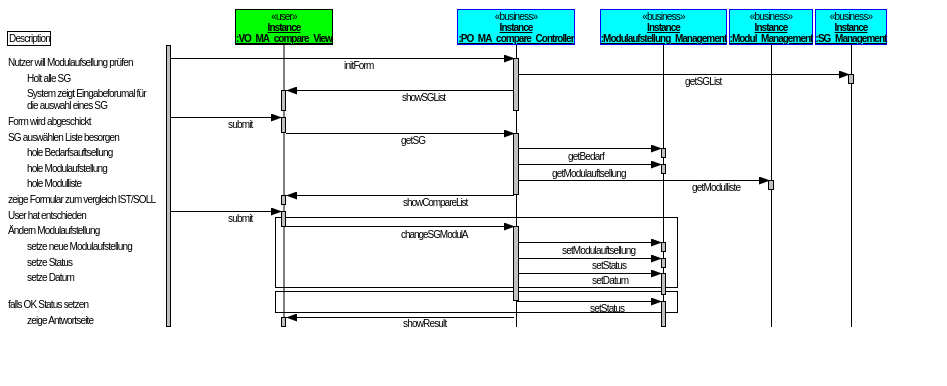
<!DOCTYPE html>
<html lang="de">
<head>
<meta charset="utf-8">
<title>Sequenzdiagramm Modulaufstellung</title>
<style>
:root {
  --paper: #fff;
  --ink: #000;
  --user: #0f0;
  --business: #0ff;
  --business-edge: #00f;
  --bar: #c0c0c0;
}
* { box-sizing: border-box; margin: 0; padding: 0; }
html, body { width: 947px; height: 386px; overflow: hidden; background: var(--paper); }
.diagram {
  position: relative;
  width: 947px;
  height: 386px;
  overflow: hidden;
  color: var(--ink);
  font: 10px/12px "Liberation Sans", Arial, sans-serif;
  letter-spacing: -.83px;
  white-space: nowrap;
}
.lines { position: absolute; inset: 0; }
.lifelines, .messages { stroke: var(--ink); stroke-width: 1; }
.bars rect { fill: var(--bar); stroke: var(--ink); }
.frames rect { fill: none; stroke: var(--ink); }

.instance {
  position: absolute;
  top: 9px;
  left: var(--x);
  width: var(--w);
  height: 36px;
  display: flex;
  flex-direction: column;
  align-items: center;
  padding-top: 1px;
  line-height: 11px;
  border: 1px solid var(--business-edge);
  background: var(--business);
}
.instance.user { background: var(--user); border-color: var(--ink); }
.instance b { letter-spacing: -.97px; text-decoration: underline; }

.description-title {
  position: absolute;
  left: 7px;
  top: 31px;
  width: 44px;
  height: 15px;
  padding-left: 1px;
  line-height: 13px;
  font-weight: 400;
  font-size: 10px;
  border: 1px solid var(--ink);
}
.steps {
  position: absolute;
  left: 8px;
  top: 55.2px;
  display: flex;
  flex-direction: column;
  list-style: none;
}
.steps li { height: 15.65px; line-height: 15.65px; }
.steps .sub { padding-left: 19px; }
.steps .two-line { height: 27.4px; padding-top: 1.7px; line-height: 12px; }
.steps .after-gap { margin-top: 11.4px; }

.label { position: absolute; left: var(--x); top: var(--y); }
.tight { letter-spacing: -1.05px; }
</style>
</head>
<body>
<main class="diagram">
  <svg class="lines" width="947" height="386" viewBox="0 0 947 386" aria-hidden="true">
    <defs>
      <marker id="arrow" markerUnits="userSpaceOnUse" markerWidth="11" markerHeight="8" refX="11" refY="4" orient="auto">
        <polygon points="0,0 11,4 0,8"/>
      </marker>
    </defs>
    <g class="lifelines">
      <line x1="284" y1="44" x2="284" y2="327"/>
      <line x1="516.5" y1="44" x2="516.5" y2="327"/>
      <line x1="663.5" y1="44" x2="663.5" y2="327"/>
      <line x1="771.5" y1="44" x2="771.5" y2="327"/>
      <line x1="851.5" y1="44" x2="851.5" y2="327"/>
    </g>
    <g class="frames">
      <rect x="275.5" y="217.5" width="402" height="70"/>
      <rect x="275.5" y="291.5" width="402" height="21"/>
    </g>
    <g class="bars">
      <rect x="166.5" y="45.5" width="4" height="281"/>
      <rect x="281.5" y="90.5" width="4" height="20"/>
      <rect x="281.5" y="117.5" width="4" height="15"/>
      <rect x="281.5" y="195.5" width="4" height="9"/>
      <rect x="281.5" y="211.5" width="4" height="15"/>
      <rect x="281.5" y="317.5" width="4" height="9"/>
      <rect x="513.5" y="58.5" width="5" height="52"/>
      <rect x="513.5" y="133.5" width="5" height="61"/>
      <rect x="513.5" y="226.5" width="5" height="74"/>
      <rect x="661.5" y="148.5" width="4" height="9"/>
      <rect x="661.5" y="164.5" width="4" height="9"/>
      <rect x="661.5" y="242.5" width="4" height="9"/>
      <rect x="661.5" y="258.5" width="4" height="9"/>
      <rect x="661.5" y="273.5" width="4" height="21"/>
      <rect x="661.5" y="301.5" width="4" height="25"/>
      <rect x="768.5" y="180.5" width="5" height="9"/>
      <rect x="848.5" y="74.5" width="5" height="9"/>
    </g>
    <g class="messages" marker-end="url(#arrow)">
      <g style="marker-end:url(#arrow)">
        <line x1="171" y1="58.5" x2="515" y2="58.5"/>
        <line x1="519" y1="74.5" x2="850" y2="74.5"/>
        <line x1="514" y1="90.5" x2="286" y2="90.5"/>
        <line x1="171" y1="117.5" x2="282" y2="117.5"/>
        <line x1="286" y1="133.5" x2="515" y2="133.5"/>
        <line x1="519" y1="148.5" x2="662" y2="148.5"/>
        <line x1="519" y1="164.5" x2="662" y2="164.5"/>
        <line x1="519" y1="180.5" x2="770" y2="180.5"/>
        <line x1="514" y1="195.5" x2="286" y2="195.5"/>
        <line x1="171" y1="211.5" x2="282" y2="211.5"/>
        <line x1="286" y1="226.5" x2="515" y2="226.5"/>
        <line x1="519" y1="242.5" x2="662" y2="242.5"/>
        <line x1="519" y1="258.5" x2="662" y2="258.5"/>
        <line x1="519" y1="273.5" x2="662" y2="273.5"/>
        <line x1="517" y1="301.5" x2="662" y2="301.5"/>
        <line x1="514" y1="317.5" x2="286" y2="317.5"/>
      </g>
    </g>
  </svg>

  <header>
    <div class="instance user" style="--x:235px;--w:98px"><span>«user»</span><b>Instance</b><b>:VO_MA_compare_View</b></div>
    <div class="instance" style="--x:457px;--w:118px"><span>«business»</span><b>Instance</b><b>:PO_MA_compare_Controller</b></div>
    <div class="instance" style="--x:600px;--w:127px"><span>«business»</span><b>Instance</b><b>:Modulaufstellung_Management</b></div>
    <div class="instance" style="--x:729px;--w:84px"><span>«business»</span><b>Instance</b><b>:Modul_Management</b></div>
    <div class="instance" style="--x:815px;--w:72px"><span>«business»</span><b>Instance</b><b>:SG_Management</b></div>
  </header>

  <h1 class="description-title">Description</h1>
  <ul class="steps">
    <li>Nutzer will Modulaufsellung prüfen</li>
    <li class="sub">Holt alle SG</li>
    <li class="sub two-line">System zeigt Eingabeforumal für<br>die auswahl eines SG</li>
    <li>Form wird abgeschickt</li>
    <li>SG auswählen Liste besorgen</li>
    <li class="sub">hole Bedarfsauftsellung</li>
    <li class="sub">hole Modulaufstellung</li>
    <li class="sub">hole Modulliste</li>
    <li>zeige Formular zum vergleich IST/SOLL</li>
    <li>User hat entschieden</li>
    <li>Ändern Modulaufstellung</li>
    <li class="sub">setze neue Modulaufstellung</li>
    <li class="sub">setze Status</li>
    <li class="sub">setze Datum</li>
    <li class="after-gap">falls OK Status setzen</li>
    <li class="sub">zeige Antwortseite</li>
  </ul>

  <section aria-label="Nachrichten">
    <span class="label" style="--x:344px;--y:60px">initForm</span>
    <span class="label" style="--x:685px;--y:76px">getSGList</span>
    <span class="label tight" style="--x:402px;--y:92px">showSGList</span>
    <span class="label" style="--x:228px;--y:119px">submit</span>
    <span class="label" style="--x:401px;--y:135px">getSG</span>
    <span class="label" style="--x:568px;--y:151px">getBedarf</span>
    <span class="label" style="--x:552px;--y:168px">getModulauftsellung</span>
    <span class="label" style="--x:692px;--y:182px">getModulliste</span>
    <span class="label tight" style="--x:403px;--y:197px">showCompareList</span>
    <span class="label" style="--x:228px;--y:213px">submit</span>
    <span class="label tight" style="--x:401px;--y:229px">changeSGModulA</span>
    <span class="label" style="--x:562px;--y:245px">setModulauftsellung</span>
    <span class="label" style="--x:592px;--y:260px">setStatus</span>
    <span class="label" style="--x:592px;--y:275px">setDatum</span>
    <span class="label" style="--x:590px;--y:303px">setStatus</span>
    <span class="label" style="--x:403px;--y:318px">showResult</span>
  </section>
</main>
</body>
</html>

YOUR ASSIGNMENT:
Print all entries exactly. The images do not belong in the copy.

EXERCISE OUTPUT:
<!DOCTYPE html>
<html lang="de">
<head>
<meta charset="utf-8">
<title>Sequenzdiagramm Modulaufstellung</title>
<style>
:root {
  --paper: #fff;
  --ink: #000;
  --user: #0f0;
  --business: #0ff;
  --business-edge: #00f;
  --bar: #c0c0c0;
}
* { box-sizing: border-box; margin: 0; padding: 0; }
html, body { width: 947px; height: 386px; overflow: hidden; background: var(--paper); }
.diagram {
  position: relative;
  width: 947px;
  height: 386px;
  overflow: hidden;
  color: var(--ink);
  font: 10px/12px "Liberation Sans", Arial, sans-serif;
  letter-spacing: -.83px;
  white-space: nowrap;
}
.lines { position: absolute; inset: 0; }
.lifelines, .messages { stroke: var(--ink); stroke-width: 1; }
.bars rect { fill: var(--bar); stroke: var(--ink); }
.frames rect { fill: none; stroke: var(--ink); }

.instance {
  position: absolute;
  top: 9px;
  left: var(--x);
  width: var(--w);
  height: 36px;
  display: flex;
  flex-direction: column;
  align-items: center;
  padding-top: 1px;
  line-height: 11px;
  border: 1px solid var(--business-edge);
  background: var(--business);
}
.instance.user { background: var(--user); border-color: var(--ink); }
.instance b { letter-spacing: -.97px; text-decoration: underline; }

.description-title {
  position: absolute;
  left: 7px;
  top: 31px;
  width: 44px;
  height: 15px;
  padding-left: 1px;
  line-height: 13px;
  font-weight: 400;
  font-size: 10px;
  border: 1px solid var(--ink);
}
.steps {
  position: absolute;
  left: 8px;
  top: 55.2px;
  display: flex;
  flex-direction: column;
  list-style: none;
}
.steps li { height: 15.65px; line-height: 15.65px; }
.steps .sub { padding-left: 19px; }
.steps .two-line { height: 27.4px; padding-top: 1.7px; line-height: 12px; }
.steps .after-gap { margin-top: 11.4px; }

.label { position: absolute; left: var(--x); top: var(--y); }
.tight { letter-spacing: -1.05px; }
</style>
</head>
<body>
<main class="diagram">
  <svg class="lines" width="947" height="386" viewBox="0 0 947 386" aria-hidden="true">
    <defs>
      <marker id="arrow" markerUnits="userSpaceOnUse" markerWidth="11" markerHeight="8" refX="11" refY="4" orient="auto">
        <polygon points="0,0 11,4 0,8"/>
      </marker>
    </defs>
    <g class="lifelines">
      <line x1="284" y1="44" x2="284" y2="327"/>
      <line x1="516.5" y1="44" x2="516.5" y2="327"/>
      <line x1="663.5" y1="44" x2="663.5" y2="327"/>
      <line x1="771.5" y1="44" x2="771.5" y2="327"/>
      <line x1="851.5" y1="44" x2="851.5" y2="327"/>
    </g>
    <g class="frames">
      <rect x="275.5" y="217.5" width="402" height="70"/>
      <rect x="275.5" y="291.5" width="402" height="21"/>
    </g>
    <g class="bars">
      <rect x="166.5" y="45.5" width="4" height="281"/>
      <rect x="281.5" y="90.5" width="4" height="20"/>
      <rect x="281.5" y="117.5" width="4" height="15"/>
      <rect x="281.5" y="195.5" width="4" height="9"/>
      <rect x="281.5" y="211.5" width="4" height="15"/>
      <rect x="281.5" y="317.5" width="4" height="9"/>
      <rect x="513.5" y="58.5" width="5" height="52"/>
      <rect x="513.5" y="133.5" width="5" height="61"/>
      <rect x="513.5" y="226.5" width="5" height="74"/>
      <rect x="661.5" y="148.5" width="4" height="9"/>
      <rect x="661.5" y="164.5" width="4" height="9"/>
      <rect x="661.5" y="242.5" width="4" height="9"/>
      <rect x="661.5" y="258.5" width="4" height="9"/>
      <rect x="661.5" y="273.5" width="4" height="21"/>
      <rect x="661.5" y="301.5" width="4" height="25"/>
      <rect x="768.5" y="180.5" width="5" height="9"/>
      <rect x="848.5" y="74.5" width="5" height="9"/>
    </g>
    <g class="messages" marker-end="url(#arrow)">
      <g style="marker-end:url(#arrow)">
        <line x1="171" y1="58.5" x2="515" y2="58.5"/>
        <line x1="519" y1="74.5" x2="850" y2="74.5"/>
        <line x1="514" y1="90.5" x2="286" y2="90.5"/>
        <line x1="171" y1="117.5" x2="282" y2="117.5"/>
        <line x1="286" y1="133.5" x2="515" y2="133.5"/>
        <line x1="519" y1="148.5" x2="662" y2="148.5"/>
        <line x1="519" y1="164.5" x2="662" y2="164.5"/>
        <line x1="519" y1="180.5" x2="770" y2="180.5"/>
        <line x1="514" y1="195.5" x2="286" y2="195.5"/>
        <line x1="171" y1="211.5" x2="282" y2="211.5"/>
        <line x1="286" y1="226.5" x2="515" y2="226.5"/>
        <line x1="519" y1="242.5" x2="662" y2="242.5"/>
        <line x1="519" y1="258.5" x2="662" y2="258.5"/>
        <line x1="519" y1="273.5" x2="662" y2="273.5"/>
        <line x1="517" y1="301.5" x2="662" y2="301.5"/>
        <line x1="514" y1="317.5" x2="286" y2="317.5"/>
      </g>
    </g>
  </svg>

  <header>
    <div class="instance user" style="--x:235px;--w:98px"><span>«user»</span><b>Instance</b><b>:VO_MA_compare_View</b></div>
    <div class="instance" style="--x:457px;--w:118px"><span>«business»</span><b>Instance</b><b>:PO_MA_compare_Controller</b></div>
    <div class="instance" style="--x:600px;--w:127px"><span>«business»</span><b>Instance</b><b>:Modulaufstellung_Management</b></div>
    <div class="instance" style="--x:729px;--w:84px"><span>«business»</span><b>Instance</b><b>:Modul_Management</b></div>
    <div class="instance" style="--x:815px;--w:72px"><span>«business»</span><b>Instance</b><b>:SG_Management</b></div>
  </header>

  <h1 class="description-title">Description</h1>
  <ul class="steps">
    <li>Nutzer will Modulaufsellung prüfen</li>
    <li class="sub">Holt alle SG</li>
    <li class="sub two-line">System zeigt Eingabeforumal für<br>die auswahl eines SG</li>
    <li>Form wird abgeschickt</li>
    <li>SG auswählen Liste besorgen</li>
    <li class="sub">hole Bedarfsauftsellung</li>
    <li class="sub">hole Modulaufstellung</li>
    <li class="sub">hole Modulliste</li>
    <li>zeige Formular zum vergleich IST/SOLL</li>
    <li>User hat entschieden</li>
    <li>Ändern Modulaufstellung</li>
    <li class="sub">setze neue Modulaufstellung</li>
    <li class="sub">setze Status</li>
    <li class="sub">setze Datum</li>
    <li class="after-gap">falls OK Status setzen</li>
    <li class="sub">zeige Antwortseite</li>
  </ul>

  <section aria-label="Nachrichten">
    <span class="label" style="--x:344px;--y:60px">initForm</span>
    <span class="label" style="--x:685px;--y:76px">getSGList</span>
    <span class="label tight" style="--x:402px;--y:92px">showSGList</span>
    <span class="label" style="--x:228px;--y:119px">submit</span>
    <span class="label" style="--x:401px;--y:135px">getSG</span>
    <span class="label" style="--x:568px;--y:151px">getBedarf</span>
    <span class="label" style="--x:552px;--y:168px">getModulauftsellung</span>
    <span class="label" style="--x:692px;--y:182px">getModulliste</span>
    <span class="label tight" style="--x:403px;--y:197px">showCompareList</span>
    <span class="label" style="--x:228px;--y:213px">submit</span>
    <span class="label tight" style="--x:401px;--y:229px">changeSGModulA</span>
    <span class="label" style="--x:562px;--y:245px">setModulauftsellung</span>
    <span class="label" style="--x:592px;--y:260px">setStatus</span>
    <span class="label" style="--x:592px;--y:275px">setDatum</span>
    <span class="label" style="--x:590px;--y:303px">setStatus</span>
    <span class="label" style="--x:403px;--y:318px">showResult</span>
  </section>
</main>
</body>
</html>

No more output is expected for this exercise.